§ WHAT IS EXPECTED: From the records below, take each line where the string "cells" shows up and copy it.

§ EXTRACTED ENTRIES:

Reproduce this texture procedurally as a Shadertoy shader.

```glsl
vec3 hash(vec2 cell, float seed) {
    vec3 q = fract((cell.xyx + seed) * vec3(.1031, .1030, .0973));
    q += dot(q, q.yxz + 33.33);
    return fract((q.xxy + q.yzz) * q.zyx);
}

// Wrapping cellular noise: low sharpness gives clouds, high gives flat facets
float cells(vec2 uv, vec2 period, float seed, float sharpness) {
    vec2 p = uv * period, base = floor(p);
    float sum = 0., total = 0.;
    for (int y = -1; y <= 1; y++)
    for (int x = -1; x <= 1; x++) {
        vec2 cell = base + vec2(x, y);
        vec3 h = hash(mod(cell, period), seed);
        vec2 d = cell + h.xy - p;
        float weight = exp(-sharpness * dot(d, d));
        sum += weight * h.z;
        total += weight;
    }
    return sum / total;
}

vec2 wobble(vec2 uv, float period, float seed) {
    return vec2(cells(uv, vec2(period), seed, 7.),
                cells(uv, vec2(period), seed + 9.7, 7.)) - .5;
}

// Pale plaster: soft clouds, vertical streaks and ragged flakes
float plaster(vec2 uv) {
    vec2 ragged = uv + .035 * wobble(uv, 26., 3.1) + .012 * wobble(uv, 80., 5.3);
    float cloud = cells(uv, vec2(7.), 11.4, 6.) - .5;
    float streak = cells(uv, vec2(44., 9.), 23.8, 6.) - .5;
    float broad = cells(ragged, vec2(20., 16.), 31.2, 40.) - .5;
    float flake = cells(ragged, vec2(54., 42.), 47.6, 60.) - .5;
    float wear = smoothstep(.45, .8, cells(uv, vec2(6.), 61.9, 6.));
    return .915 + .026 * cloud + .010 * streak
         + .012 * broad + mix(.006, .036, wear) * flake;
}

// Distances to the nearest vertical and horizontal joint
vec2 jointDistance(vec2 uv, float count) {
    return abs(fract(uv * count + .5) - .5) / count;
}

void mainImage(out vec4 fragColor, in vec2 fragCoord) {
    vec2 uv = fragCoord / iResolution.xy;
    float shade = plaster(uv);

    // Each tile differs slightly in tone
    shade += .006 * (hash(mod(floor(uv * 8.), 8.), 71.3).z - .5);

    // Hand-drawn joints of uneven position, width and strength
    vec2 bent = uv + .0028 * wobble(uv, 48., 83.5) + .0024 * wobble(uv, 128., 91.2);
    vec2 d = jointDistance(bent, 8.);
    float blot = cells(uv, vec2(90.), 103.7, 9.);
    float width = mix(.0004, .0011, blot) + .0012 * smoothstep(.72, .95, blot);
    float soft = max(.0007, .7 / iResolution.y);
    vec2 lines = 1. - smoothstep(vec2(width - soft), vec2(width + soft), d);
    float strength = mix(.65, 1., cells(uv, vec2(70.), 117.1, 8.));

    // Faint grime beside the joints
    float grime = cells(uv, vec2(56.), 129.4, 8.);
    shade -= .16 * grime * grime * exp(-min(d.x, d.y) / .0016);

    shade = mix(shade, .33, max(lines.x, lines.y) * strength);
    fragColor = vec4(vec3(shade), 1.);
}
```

§ EXERCISE OUTPUT:
float cells(vec2 uv, vec2 period, float seed, float sharpness) {
    return vec2(cells(uv, vec2(period), seed, 7.),
                cells(uv, vec2(period), seed + 9.7, 7.)) - .5;
    float cloud = cells(uv, vec2(7.), 11.4, 6.) - .5;
    float streak = cells(uv, vec2(44., 9.), 23.8, 6.) - .5;
    float broad = cells(ragged, vec2(20., 16.), 31.2, 40.) - .5;
    float flake = cells(ragged, vec2(54., 42.), 47.6, 60.) - .5;
    float wear = smoothstep(.45, .8, cells(uv, vec2(6.), 61.9, 6.));
    float blot = cells(uv, vec2(90.), 103.7, 9.);
    float strength = mix(.65, 1., cells(uv, vec2(70.), 117.1, 8.));
    float grime = cells(uv, vec2(56.), 129.4, 8.);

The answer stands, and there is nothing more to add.